19. The statement of facts indicated that “[u]nder the terms of the lease the [landlord] was to provide heat and air conditioning.” (J'Aire, supra, 24 Cal.3d at p. 802.) Left unsaid in J'Aire was why this dispute was not better left to the realm of landlord-tenant law. (See Rest.3d Torts, Liability for Economic Harm (Tent.
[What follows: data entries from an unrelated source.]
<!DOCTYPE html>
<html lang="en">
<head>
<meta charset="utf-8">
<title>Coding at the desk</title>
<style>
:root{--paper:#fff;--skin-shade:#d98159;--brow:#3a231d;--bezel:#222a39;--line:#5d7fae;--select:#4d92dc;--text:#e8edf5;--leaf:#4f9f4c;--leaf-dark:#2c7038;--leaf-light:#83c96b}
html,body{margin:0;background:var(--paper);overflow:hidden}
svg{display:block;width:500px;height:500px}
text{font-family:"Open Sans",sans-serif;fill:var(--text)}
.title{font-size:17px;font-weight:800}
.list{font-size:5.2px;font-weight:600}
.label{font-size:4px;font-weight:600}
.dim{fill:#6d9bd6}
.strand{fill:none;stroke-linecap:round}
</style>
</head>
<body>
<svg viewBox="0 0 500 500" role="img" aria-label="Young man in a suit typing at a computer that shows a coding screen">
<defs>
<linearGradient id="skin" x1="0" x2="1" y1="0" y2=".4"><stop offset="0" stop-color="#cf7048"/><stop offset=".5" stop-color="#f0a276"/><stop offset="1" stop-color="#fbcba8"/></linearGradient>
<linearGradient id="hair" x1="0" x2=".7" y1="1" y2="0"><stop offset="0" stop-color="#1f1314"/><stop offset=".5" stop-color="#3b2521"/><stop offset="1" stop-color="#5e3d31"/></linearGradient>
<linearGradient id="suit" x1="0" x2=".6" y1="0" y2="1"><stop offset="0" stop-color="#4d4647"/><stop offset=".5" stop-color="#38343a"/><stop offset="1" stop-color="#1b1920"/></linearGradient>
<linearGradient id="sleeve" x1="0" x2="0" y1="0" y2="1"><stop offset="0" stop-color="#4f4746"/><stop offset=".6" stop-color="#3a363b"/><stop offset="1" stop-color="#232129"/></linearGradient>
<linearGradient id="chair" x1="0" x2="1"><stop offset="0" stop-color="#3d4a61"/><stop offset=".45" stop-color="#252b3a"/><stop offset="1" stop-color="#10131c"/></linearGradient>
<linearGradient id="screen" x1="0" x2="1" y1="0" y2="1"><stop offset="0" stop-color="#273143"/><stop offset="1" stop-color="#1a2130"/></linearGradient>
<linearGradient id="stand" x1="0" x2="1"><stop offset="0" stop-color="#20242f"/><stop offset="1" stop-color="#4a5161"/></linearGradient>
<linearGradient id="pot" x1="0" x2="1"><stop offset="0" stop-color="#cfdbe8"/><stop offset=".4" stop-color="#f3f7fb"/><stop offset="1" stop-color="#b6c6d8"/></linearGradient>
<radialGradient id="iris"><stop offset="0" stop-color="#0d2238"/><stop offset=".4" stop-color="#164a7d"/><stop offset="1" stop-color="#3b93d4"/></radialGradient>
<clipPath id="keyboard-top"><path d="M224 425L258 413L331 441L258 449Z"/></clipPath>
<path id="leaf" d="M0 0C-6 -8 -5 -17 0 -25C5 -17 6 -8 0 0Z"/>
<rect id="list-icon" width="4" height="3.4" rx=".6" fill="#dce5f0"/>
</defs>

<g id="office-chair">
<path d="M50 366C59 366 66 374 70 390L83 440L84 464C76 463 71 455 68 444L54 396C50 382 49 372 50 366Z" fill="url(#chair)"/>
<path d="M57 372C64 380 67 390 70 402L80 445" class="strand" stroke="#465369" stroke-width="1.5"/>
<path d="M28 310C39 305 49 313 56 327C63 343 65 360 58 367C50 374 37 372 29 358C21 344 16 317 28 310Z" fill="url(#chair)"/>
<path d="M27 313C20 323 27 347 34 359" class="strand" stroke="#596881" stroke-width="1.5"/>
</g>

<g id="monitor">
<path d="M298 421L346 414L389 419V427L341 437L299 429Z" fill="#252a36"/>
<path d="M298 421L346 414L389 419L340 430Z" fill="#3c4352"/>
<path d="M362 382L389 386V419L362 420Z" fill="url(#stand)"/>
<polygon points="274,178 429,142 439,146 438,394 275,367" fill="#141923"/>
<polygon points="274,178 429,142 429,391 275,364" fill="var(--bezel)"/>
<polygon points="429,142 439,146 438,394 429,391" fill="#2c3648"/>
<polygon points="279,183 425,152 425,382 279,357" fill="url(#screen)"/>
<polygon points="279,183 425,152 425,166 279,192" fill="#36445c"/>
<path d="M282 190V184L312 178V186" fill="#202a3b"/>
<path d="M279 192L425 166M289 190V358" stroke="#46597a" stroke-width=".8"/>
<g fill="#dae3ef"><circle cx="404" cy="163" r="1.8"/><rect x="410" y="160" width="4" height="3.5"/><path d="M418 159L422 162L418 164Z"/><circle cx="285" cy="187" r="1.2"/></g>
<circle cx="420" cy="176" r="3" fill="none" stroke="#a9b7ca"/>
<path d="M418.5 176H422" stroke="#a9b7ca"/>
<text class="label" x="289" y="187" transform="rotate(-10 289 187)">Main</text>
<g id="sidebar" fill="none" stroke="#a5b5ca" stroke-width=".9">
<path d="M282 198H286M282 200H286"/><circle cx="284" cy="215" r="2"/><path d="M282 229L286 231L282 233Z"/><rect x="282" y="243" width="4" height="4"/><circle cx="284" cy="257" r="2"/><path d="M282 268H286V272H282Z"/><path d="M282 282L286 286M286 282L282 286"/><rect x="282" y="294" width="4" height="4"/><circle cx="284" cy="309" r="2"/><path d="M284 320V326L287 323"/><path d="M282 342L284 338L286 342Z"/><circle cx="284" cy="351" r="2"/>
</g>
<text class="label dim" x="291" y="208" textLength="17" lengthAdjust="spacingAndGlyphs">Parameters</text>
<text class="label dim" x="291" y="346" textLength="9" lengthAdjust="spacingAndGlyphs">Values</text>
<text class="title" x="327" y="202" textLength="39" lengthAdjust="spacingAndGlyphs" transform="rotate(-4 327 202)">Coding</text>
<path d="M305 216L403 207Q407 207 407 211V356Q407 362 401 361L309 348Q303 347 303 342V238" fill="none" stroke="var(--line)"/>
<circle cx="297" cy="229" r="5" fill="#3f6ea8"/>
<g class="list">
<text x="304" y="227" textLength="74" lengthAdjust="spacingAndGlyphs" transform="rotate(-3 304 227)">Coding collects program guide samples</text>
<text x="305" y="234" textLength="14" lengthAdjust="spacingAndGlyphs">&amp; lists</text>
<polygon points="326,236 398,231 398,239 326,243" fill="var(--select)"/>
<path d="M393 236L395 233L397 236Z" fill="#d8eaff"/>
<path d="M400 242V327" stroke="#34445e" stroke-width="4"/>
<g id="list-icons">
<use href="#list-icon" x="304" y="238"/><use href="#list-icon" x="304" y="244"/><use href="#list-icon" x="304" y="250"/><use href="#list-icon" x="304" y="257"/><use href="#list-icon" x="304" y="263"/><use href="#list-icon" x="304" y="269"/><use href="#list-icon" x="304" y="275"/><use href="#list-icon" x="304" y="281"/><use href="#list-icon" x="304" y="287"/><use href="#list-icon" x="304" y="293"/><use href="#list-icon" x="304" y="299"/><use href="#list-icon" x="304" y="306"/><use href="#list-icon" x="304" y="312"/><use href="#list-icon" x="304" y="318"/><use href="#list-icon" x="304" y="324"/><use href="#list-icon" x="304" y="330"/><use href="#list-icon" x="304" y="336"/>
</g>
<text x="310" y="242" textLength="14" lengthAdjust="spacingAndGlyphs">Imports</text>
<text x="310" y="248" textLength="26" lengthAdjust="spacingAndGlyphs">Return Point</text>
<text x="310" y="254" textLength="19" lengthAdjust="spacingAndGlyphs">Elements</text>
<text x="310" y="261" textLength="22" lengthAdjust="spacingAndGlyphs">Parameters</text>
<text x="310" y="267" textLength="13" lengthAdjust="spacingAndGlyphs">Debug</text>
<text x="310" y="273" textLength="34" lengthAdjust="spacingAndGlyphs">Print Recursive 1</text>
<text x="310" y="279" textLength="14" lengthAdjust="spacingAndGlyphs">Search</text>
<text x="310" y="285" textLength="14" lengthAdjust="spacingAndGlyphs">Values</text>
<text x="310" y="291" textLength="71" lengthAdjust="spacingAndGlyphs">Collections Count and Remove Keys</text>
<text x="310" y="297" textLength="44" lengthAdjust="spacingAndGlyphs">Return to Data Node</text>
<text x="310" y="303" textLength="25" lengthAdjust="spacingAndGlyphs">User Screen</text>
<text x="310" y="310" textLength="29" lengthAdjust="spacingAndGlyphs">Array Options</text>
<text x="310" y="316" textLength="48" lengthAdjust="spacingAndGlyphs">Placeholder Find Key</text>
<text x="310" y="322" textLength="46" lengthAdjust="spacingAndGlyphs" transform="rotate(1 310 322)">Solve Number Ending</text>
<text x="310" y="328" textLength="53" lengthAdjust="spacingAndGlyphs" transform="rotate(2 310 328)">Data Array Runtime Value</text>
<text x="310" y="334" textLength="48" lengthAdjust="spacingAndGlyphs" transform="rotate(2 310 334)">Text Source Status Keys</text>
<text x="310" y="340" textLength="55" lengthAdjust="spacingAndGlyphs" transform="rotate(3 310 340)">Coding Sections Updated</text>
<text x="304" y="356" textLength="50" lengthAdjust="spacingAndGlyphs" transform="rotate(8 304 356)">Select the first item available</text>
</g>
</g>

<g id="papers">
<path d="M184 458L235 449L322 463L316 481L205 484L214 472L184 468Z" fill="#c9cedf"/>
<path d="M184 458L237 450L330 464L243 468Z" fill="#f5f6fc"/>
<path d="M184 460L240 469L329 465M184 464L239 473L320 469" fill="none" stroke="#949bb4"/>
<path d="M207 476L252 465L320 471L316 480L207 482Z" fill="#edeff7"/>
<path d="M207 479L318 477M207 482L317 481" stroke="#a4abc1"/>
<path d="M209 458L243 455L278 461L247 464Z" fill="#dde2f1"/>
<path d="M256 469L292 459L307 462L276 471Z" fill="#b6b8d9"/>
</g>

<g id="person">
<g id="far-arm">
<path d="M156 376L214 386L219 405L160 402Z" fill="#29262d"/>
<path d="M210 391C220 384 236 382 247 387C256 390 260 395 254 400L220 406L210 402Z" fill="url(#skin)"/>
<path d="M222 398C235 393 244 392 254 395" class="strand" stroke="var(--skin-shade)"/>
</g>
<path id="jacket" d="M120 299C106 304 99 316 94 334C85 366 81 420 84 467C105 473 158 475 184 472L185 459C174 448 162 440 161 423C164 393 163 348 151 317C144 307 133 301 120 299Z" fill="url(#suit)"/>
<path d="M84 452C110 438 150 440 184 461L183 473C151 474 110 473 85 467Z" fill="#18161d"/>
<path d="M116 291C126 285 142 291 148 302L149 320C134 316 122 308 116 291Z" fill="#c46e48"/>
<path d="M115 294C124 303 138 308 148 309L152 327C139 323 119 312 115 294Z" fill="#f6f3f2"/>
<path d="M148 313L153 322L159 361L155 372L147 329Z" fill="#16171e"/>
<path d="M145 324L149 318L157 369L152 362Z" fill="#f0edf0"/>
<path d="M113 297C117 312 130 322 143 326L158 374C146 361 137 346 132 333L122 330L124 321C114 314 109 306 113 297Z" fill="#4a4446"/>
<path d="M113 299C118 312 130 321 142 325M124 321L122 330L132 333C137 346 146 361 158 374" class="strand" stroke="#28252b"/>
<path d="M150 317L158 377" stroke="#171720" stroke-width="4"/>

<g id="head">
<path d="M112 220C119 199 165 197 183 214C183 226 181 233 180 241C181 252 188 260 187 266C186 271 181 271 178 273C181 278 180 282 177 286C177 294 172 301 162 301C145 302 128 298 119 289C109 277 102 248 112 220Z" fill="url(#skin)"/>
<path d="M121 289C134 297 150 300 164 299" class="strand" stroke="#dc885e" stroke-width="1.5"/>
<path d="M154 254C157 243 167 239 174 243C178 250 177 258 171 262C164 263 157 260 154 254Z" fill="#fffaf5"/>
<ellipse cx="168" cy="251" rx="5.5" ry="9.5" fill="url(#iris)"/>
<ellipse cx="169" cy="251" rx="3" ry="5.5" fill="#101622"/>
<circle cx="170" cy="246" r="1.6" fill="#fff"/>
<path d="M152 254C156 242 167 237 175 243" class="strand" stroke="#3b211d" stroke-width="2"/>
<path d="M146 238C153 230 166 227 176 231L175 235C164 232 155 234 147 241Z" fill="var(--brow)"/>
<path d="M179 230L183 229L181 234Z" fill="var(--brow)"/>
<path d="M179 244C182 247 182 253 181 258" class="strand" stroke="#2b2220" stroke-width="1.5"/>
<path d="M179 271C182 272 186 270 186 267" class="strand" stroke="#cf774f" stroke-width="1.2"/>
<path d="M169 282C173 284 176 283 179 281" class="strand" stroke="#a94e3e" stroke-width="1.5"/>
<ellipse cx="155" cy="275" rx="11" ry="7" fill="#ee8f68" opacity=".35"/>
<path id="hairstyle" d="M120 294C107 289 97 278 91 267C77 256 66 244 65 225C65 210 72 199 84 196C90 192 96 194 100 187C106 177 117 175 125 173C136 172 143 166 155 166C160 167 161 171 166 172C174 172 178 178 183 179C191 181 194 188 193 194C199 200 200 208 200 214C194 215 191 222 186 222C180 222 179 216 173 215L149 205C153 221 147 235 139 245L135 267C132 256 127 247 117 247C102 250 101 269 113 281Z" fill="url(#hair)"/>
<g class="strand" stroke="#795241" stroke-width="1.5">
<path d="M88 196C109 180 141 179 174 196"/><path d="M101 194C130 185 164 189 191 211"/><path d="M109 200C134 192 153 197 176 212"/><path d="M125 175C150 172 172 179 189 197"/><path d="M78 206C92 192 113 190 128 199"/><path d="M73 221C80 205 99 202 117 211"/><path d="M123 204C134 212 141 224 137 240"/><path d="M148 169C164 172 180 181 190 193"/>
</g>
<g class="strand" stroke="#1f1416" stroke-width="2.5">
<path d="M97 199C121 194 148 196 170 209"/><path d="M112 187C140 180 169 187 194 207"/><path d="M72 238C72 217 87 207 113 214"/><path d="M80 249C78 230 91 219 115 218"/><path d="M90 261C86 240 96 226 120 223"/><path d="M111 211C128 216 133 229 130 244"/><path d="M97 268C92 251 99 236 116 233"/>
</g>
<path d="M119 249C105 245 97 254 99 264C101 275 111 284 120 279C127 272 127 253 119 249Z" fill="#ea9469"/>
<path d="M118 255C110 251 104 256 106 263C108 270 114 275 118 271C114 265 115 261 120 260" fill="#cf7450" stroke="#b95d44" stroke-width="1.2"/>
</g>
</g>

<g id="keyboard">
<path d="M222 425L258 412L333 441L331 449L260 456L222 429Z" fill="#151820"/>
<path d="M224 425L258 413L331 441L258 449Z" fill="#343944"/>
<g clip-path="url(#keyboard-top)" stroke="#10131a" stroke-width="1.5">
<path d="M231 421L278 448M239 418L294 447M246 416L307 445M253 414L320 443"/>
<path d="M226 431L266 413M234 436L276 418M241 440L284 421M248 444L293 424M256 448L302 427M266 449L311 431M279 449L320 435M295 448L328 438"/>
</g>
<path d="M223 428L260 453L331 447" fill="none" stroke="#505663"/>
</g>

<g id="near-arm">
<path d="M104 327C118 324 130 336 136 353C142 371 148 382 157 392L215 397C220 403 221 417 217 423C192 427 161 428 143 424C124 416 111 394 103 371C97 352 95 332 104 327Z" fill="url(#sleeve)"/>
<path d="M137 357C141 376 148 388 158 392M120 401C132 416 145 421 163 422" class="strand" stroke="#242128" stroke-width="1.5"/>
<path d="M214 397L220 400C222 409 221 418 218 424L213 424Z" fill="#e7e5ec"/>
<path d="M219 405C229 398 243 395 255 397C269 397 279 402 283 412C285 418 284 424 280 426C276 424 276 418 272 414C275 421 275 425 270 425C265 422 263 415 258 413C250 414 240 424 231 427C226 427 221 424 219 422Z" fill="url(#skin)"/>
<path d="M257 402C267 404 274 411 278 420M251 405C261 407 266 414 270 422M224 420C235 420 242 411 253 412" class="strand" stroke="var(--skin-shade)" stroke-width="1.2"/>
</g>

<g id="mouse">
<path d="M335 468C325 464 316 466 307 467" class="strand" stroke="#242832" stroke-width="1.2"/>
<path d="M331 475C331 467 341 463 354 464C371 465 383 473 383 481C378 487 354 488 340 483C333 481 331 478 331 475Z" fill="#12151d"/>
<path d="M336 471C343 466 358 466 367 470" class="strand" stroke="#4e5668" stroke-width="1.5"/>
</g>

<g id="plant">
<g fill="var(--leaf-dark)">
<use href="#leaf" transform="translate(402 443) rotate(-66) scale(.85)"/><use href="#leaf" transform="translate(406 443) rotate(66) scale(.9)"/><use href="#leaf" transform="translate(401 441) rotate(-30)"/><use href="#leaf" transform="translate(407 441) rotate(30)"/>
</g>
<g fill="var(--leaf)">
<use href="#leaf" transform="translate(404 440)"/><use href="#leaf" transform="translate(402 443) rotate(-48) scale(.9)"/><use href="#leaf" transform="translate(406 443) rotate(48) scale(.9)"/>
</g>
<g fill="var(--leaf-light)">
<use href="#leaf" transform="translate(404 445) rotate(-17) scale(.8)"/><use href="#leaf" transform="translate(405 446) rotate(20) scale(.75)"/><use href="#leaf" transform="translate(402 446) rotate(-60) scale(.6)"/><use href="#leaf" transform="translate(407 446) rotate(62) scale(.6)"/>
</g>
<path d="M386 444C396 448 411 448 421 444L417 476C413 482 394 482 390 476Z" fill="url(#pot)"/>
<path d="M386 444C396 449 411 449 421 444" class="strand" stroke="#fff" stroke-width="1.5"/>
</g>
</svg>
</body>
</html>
Draft No. 1, supra ) § 1, com. e, illus. 3 HR [“[Tenant] can readily enough seek protection against the cost of delays in its contract with [landlord] or by other means”]; id. at reporter's note e, illus. 3 HR [“J'Aire has not been overruled, but the extent of its vitality in California is questionable ․ and it has not been influential elsewhere”].)
20. These duty factors are similar to, but not identical with, the duty factors identified by our Supreme Court in cases involving physical injuries rather than purely economic loss: “ ‘the foreseeability of harm to the plaintiff, the degree of certainty that the plaintiff suffered injury, the closeness of the connection between the defendant's conduct and the injury suffered, the moral blame attached to the defendant's conduct, the policy of preventing future harm, the extent of the burden to the defendant and consequences to the community of imposing a duty to exercise care with resulting liability for breach, and the availability, cost, and prevalence of insurance for the risk involved.’ ” (Cabral v. Ralphs Grocery Co. (2011) 51 Cal.4th 764, 771, quoting Rowland v. Christian (1968) 69 Cal.2d 108, 113.) The main difference between the two sets of factors is the absence of the first J'Aire factor (“the extent to which the transaction was intended to affect the plaintiff”) in the physical injury context. (J 'Aire, supra, 24 Cal.3d at p. 804.) This makes sense. Recall our hypothetical negligent driver from footnote 17. His lack of intent to affect the particular victim of the car crash should have no bearing on the question of whether he had a duty to drive with due care and avoid injuring other drivers. But what if the accident caused a traffic jam on the freeway? Should our driver (who we are positing had a duty of care as to the victim who suffered physical injury and property damage in the crash) have a duty to the occupants of vehicles behind the traffic jam, such that any economic damages they suffer as a result of the traffic jam are recoverable? The introduction of this additional factor into the economic loss criteria is useful in avoiding such a result.
21. To the extent HWH finds actionable fault with Mega RV's litigation choices (i.e., moving to join HWH as a defendant and filing a cross-complaint against HWH), the appropriate remedy is a malicious prosecution cause of action, pursuant to which HWH's attorney fees in this case could be recovered if liability were established. The tort of another doctrine cannot be used to escape the strict limits placed on the tort of malicious prosecution.
WE CONCUR: BEDSWORTH, ACTING P.J. THOMPSON, J.